DIRECTIONS:
Exclude images and print all the records verbatim.

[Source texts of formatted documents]
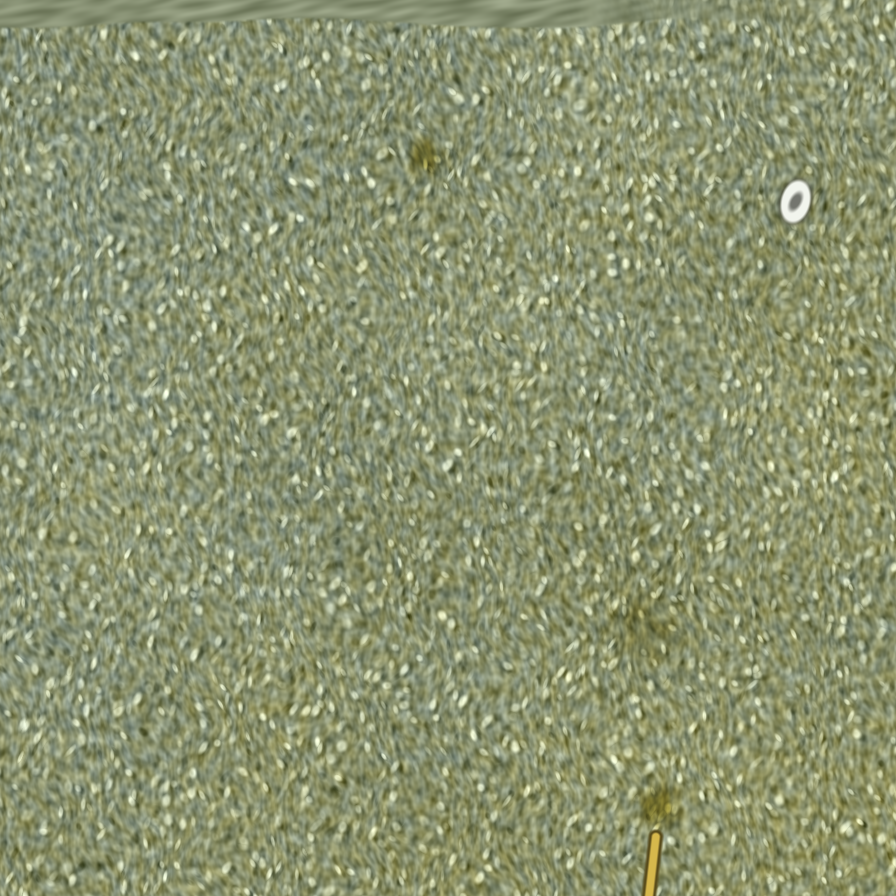
A WebGL 2 fragment shader for this texture:

```glsl
#version 300 es
precision highp float;
// Fine gravelly sand: upright streaks, pale chips, olive tufts, a twig and a shell.

uniform vec2 u_resolution;
out vec4 fragColor;

const float TAU = 6.28318;

vec2 hash2(vec2 p) {
    vec3 q = fract(p.xyx * vec3(0.1031, 0.1030, 0.0973));
    q += dot(q, q.yzx + 33.33);
    return fract((q.xx + q.yz) * q.zy);
}

mat2 rotation(float angle) {
    float c = cos(angle), s = sin(angle);
    return mat2(c, s, -s, c);
}

float cornerSlope(vec2 corner, vec2 offset) {
    float angle = TAU * hash2(corner).x;
    return dot(vec2(cos(angle), sin(angle)), offset);
}

float gradientNoise(vec2 p) {
    vec2 i = floor(p), f = p - i;
    vec2 w = f * f * f * (f * (f * 6.0 - 15.0) + 10.0);
    vec2 e = vec2(1.0, 0.0);
    float low = mix(cornerSlope(i, f), cornerSlope(i + e, f - e), w.x);
    float high = mix(cornerSlope(i + e.yx, f - e.yx), cornerSlope(i + 1.0, f - 1.0), w.x);
    return mix(low, high, w.y);
}

// Scattered soft ellipses, one at most per cell; returns the strongest cover.
float chips(vec2 p, vec2 cell, vec2 radius, float share, float seed) {
    vec2 home = floor(p / cell);
    float cover = 0.0;
    for (int y = -1; y <= 1; y++) {
        for (int x = -1; x <= 1; x++) {
            vec2 id = home + vec2(x, y);
            vec2 place = hash2(id + seed);
            vec2 kind = hash2(id + seed + 57.3);
            vec2 shape = hash2(id + seed + 113.7);
            vec2 q = rotation((shape.x - 0.5) * 1.5) * (p - (id + place) * cell);
            float d = length(q / (radius * mix(vec2(0.65), vec2(1.35), shape.yx)));
            float strength = step(kind.x, share) * mix(0.3, 1.0, kind.y);
            cover = max(cover, strength * smoothstep(1.35, 0.45, d));
        }
    }
    return cover;
}

float ellipse(vec2 p, vec2 center, vec2 radius, float angle, float blur) {
    float d = length(rotation(angle) * (p - center) / radius);
    return smoothstep(1.0 + blur, 1.0 - blur, d);
}

float segmentDistance(vec2 p, vec2 a, vec2 b) {
    vec2 along = b - a;
    float t = clamp(dot(p - a, along) / dot(along, along), 0.0, 1.0);
    return length(p - a - along * t);
}

// Colour of the ground at a given tone; warmth moves it from grey to olive.
vec3 groundColor(float tone, float warmth) {
    return vec3(tone, tone + 0.03, tone - 0.105) + warmth * vec3(0.018, 0.0, -0.05);
}

vec3 sand(vec2 p) {
    vec2 bent = p + vec2(0.015 * gradientNoise(p * 13.0) + 0.1 * p.y, 0.0);
    float streaks = 0.25 * gradientNoise(bent * vec2(135.0, 72.0))
                  + 0.15 * gradientNoise(bent * vec2(230.0, 130.0) + 31.0);
    float patches = 0.05 * gradientNoise(p * 4.0 + 9.0);

    vec2 cell = vec2(0.0135, 0.019);
    vec2 chipSize = vec2(0.0036, 0.0062);
    float pale = chips(bent, cell, chipSize, 0.55, 3.0);
    float shade = chips(bent + vec2(-0.004, 0.003), cell, chipSize, 0.55, 3.0);
    float dark = chips(bent, cell * 1.1, chipSize, 0.4, 71.0);

    float tone = 0.535 + streaks + patches + 0.31 * pale
               - 0.10 * shade * (1.0 - pale) - 0.14 * dark * (1.0 - pale);
    float warmth = 2.2 * gradientNoise(bent * vec2(85.0, 55.0) + 77.0)
                 + 0.8 * gradientNoise(p * 5.0 + 40.0) + 0.6 * (p.x - p.y);
    return groundColor(max(tone, 0.2), warmth * (1.0 - 0.4 * pale));
}

vec3 addTuft(vec3 color, vec2 p, vec2 center, float radius, float strength) {
    float ragged = 0.35 * gradientNoise(p * vec2(110.0, 75.0));
    float d = length(p - center) / radius + ragged;
    float cover = strength * smoothstep(1.2, 0.3, d);
    return mix(color, color * vec3(0.72, 0.66, 0.3), cover);
}

void main() {
    vec2 p = gl_FragCoord.xy / u_resolution.y;
    vec3 color = sand(p);

    // Smeared band along the top edge
    float edge = 0.974 + 0.012 * gradientNoise(vec2(p.x * 5.0, 2.5));
    float smear = gradientNoise(rotation(-0.2) * p * vec2(22.0, 110.0));
    float band = smoothstep(edge - 0.002, edge + 0.003, p.y) * smoothstep(1.0, 0.6, p.x);
    color = mix(color, groundColor(0.53 + 0.2 * smear, -0.4), band);

    // Olive tufts
    color = addTuft(color, p, vec2(0.475, 0.825), 0.023, 0.8);
    color = addTuft(color, p, vec2(0.735, 0.100), 0.028, 0.9);
    color = addTuft(color, p, vec2(0.720, 0.300), 0.045, 0.35);

    // Yellow twig with a dark rim
    float twig = segmentDistance(p, vec2(0.722, -0.02), vec2(0.732, 0.066));
    color = mix(color, vec3(0.34, 0.29, 0.10), smoothstep(0.010, 0.006, twig));
    color = mix(color, vec3(0.84, 0.72, 0.30), smoothstep(0.006, 0.003, twig));

    // White shell with a shaded hollow
    vec2 shell = vec2(0.888, 0.775);
    color = mix(color, vec3(0.30, 0.31, 0.25), 0.7 * ellipse(p, shell, vec2(0.019, 0.027), 0.25, 0.15));
    color = mix(color, vec3(0.95, 0.96, 0.93), ellipse(p, shell, vec2(0.016, 0.024), 0.25, 0.12));
    color = mix(color, vec3(0.45, 0.46, 0.43), ellipse(p, shell, vec2(0.006, 0.011), 0.5, 0.4));

    fragColor = vec4(clamp(color, 0.0, 1.0), 1.0);
}
```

RESULT OF THIS TASK:
A WebGL 2 fragment shader for this texture:

```glsl
#version 300 es
precision highp float;
// Fine gravelly sand: upright streaks, pale chips, olive tufts, a twig and a shell.

uniform vec2 u_resolution;
out vec4 fragColor;

const float TAU = 6.28318;

vec2 hash2(vec2 p) {
    vec3 q = fract(p.xyx * vec3(0.1031, 0.1030, 0.0973));
    q += dot(q, q.yzx + 33.33);
    return fract((q.xx + q.yz) * q.zy);
}

mat2 rotation(float angle) {
    float c = cos(angle), s = sin(angle);
    return mat2(c, s, -s, c);
}

float cornerSlope(vec2 corner, vec2 offset) {
    float angle = TAU * hash2(corner).x;
    return dot(vec2(cos(angle), sin(angle)), offset);
}

float gradientNoise(vec2 p) {
    vec2 i = floor(p), f = p - i;
    vec2 w = f * f * f * (f * (f * 6.0 - 15.0) + 10.0);
    vec2 e = vec2(1.0, 0.0);
    float low = mix(cornerSlope(i, f), cornerSlope(i + e, f - e), w.x);
    float high = mix(cornerSlope(i + e.yx, f - e.yx), cornerSlope(i + 1.0, f - 1.0), w.x);
    return mix(low, high, w.y);
}

// Scattered soft ellipses, one at most per cell; returns the strongest cover.
float chips(vec2 p, vec2 cell, vec2 radius, float share, float seed) {
    vec2 home = floor(p / cell);
    float cover = 0.0;
    for (int y = -1; y <= 1; y++) {
        for (int x = -1; x <= 1; x++) {
            vec2 id = home + vec2(x, y);
            vec2 place = hash2(id + seed);
            vec2 kind = hash2(id + seed + 57.3);
            vec2 shape = hash2(id + seed + 113.7);
            vec2 q = rotation((shape.x - 0.5) * 1.5) * (p - (id + place) * cell);
            float d = length(q / (radius * mix(vec2(0.65), vec2(1.35), shape.yx)));
            float strength = step(kind.x, share) * mix(0.3, 1.0, kind.y);
            cover = max(cover, strength * smoothstep(1.35, 0.45, d));
        }
    }
    return cover;
}

float ellipse(vec2 p, vec2 center, vec2 radius, float angle, float blur) {
    float d = length(rotation(angle) * (p - center) / radius);
    return smoothstep(1.0 + blur, 1.0 - blur, d);
}

float segmentDistance(vec2 p, vec2 a, vec2 b) {
    vec2 along = b - a;
    float t = clamp(dot(p - a, along) / dot(along, along), 0.0, 1.0);
    return length(p - a - along * t);
}

// Colour of the ground at a given tone; warmth moves it from grey to olive.
vec3 groundColor(float tone, float warmth) {
    return vec3(tone, tone + 0.03, tone - 0.105) + warmth * vec3(0.018, 0.0, -0.05);
}

vec3 sand(vec2 p) {
    vec2 bent = p + vec2(0.015 * gradientNoise(p * 13.0) + 0.1 * p.y, 0.0);
    float streaks = 0.25 * gradientNoise(bent * vec2(135.0, 72.0))
                  + 0.15 * gradientNoise(bent * vec2(230.0, 130.0) + 31.0);
    float patches = 0.05 * gradientNoise(p * 4.0 + 9.0);

    vec2 cell = vec2(0.0135, 0.019);
    vec2 chipSize = vec2(0.0036, 0.0062);
    float pale = chips(bent, cell, chipSize, 0.55, 3.0);
    float shade = chips(bent + vec2(-0.004, 0.003), cell, chipSize, 0.55, 3.0);
    float dark = chips(bent, cell * 1.1, chipSize, 0.4, 71.0);

    float tone = 0.535 + streaks + patches + 0.31 * pale
               - 0.10 * shade * (1.0 - pale) - 0.14 * dark * (1.0 - pale);
    float warmth = 2.2 * gradientNoise(bent * vec2(85.0, 55.0) + 77.0)
                 + 0.8 * gradientNoise(p * 5.0 + 40.0) + 0.6 * (p.x - p.y);
    return groundColor(max(tone, 0.2), warmth * (1.0 - 0.4 * pale));
}

vec3 addTuft(vec3 color, vec2 p, vec2 center, float radius, float strength) {
    float ragged = 0.35 * gradientNoise(p * vec2(110.0, 75.0));
    float d = length(p - center) / radius + ragged;
    float cover = strength * smoothstep(1.2, 0.3, d);
    return mix(color, color * vec3(0.72, 0.66, 0.3), cover);
}

void main() {
    vec2 p = gl_FragCoord.xy / u_resolution.y;
    vec3 color = sand(p);

    // Smeared band along the top edge
    float edge = 0.974 + 0.012 * gradientNoise(vec2(p.x * 5.0, 2.5));
    float smear = gradientNoise(rotation(-0.2) * p * vec2(22.0, 110.0));
    float band = smoothstep(edge - 0.002, edge + 0.003, p.y) * smoothstep(1.0, 0.6, p.x);
    color = mix(color, groundColor(0.53 + 0.2 * smear, -0.4), band);

    // Olive tufts
    color = addTuft(color, p, vec2(0.475, 0.825), 0.023, 0.8);
    color = addTuft(color, p, vec2(0.735, 0.100), 0.028, 0.9);
    color = addTuft(color, p, vec2(0.720, 0.300), 0.045, 0.35);

    // Yellow twig with a dark rim
    float twig = segmentDistance(p, vec2(0.722, -0.02), vec2(0.732, 0.066));
    color = mix(color, vec3(0.34, 0.29, 0.10), smoothstep(0.010, 0.006, twig));
    color = mix(color, vec3(0.84, 0.72, 0.30), smoothstep(0.006, 0.003, twig));

    // White shell with a shaded hollow
    vec2 shell = vec2(0.888, 0.775);
    color = mix(color, vec3(0.30, 0.31, 0.25), 0.7 * ellipse(p, shell, vec2(0.019, 0.027), 0.25, 0.15));
    color = mix(color, vec3(0.95, 0.96, 0.93), ellipse(p, shell, vec2(0.016, 0.024), 0.25, 0.12));
    color = mix(color, vec3(0.45, 0.46, 0.43), ellipse(p, shell, vec2(0.006, 0.011), 0.5, 0.4));

    fragColor = vec4(clamp(color, 0.0, 1.0), 1.0);
}
```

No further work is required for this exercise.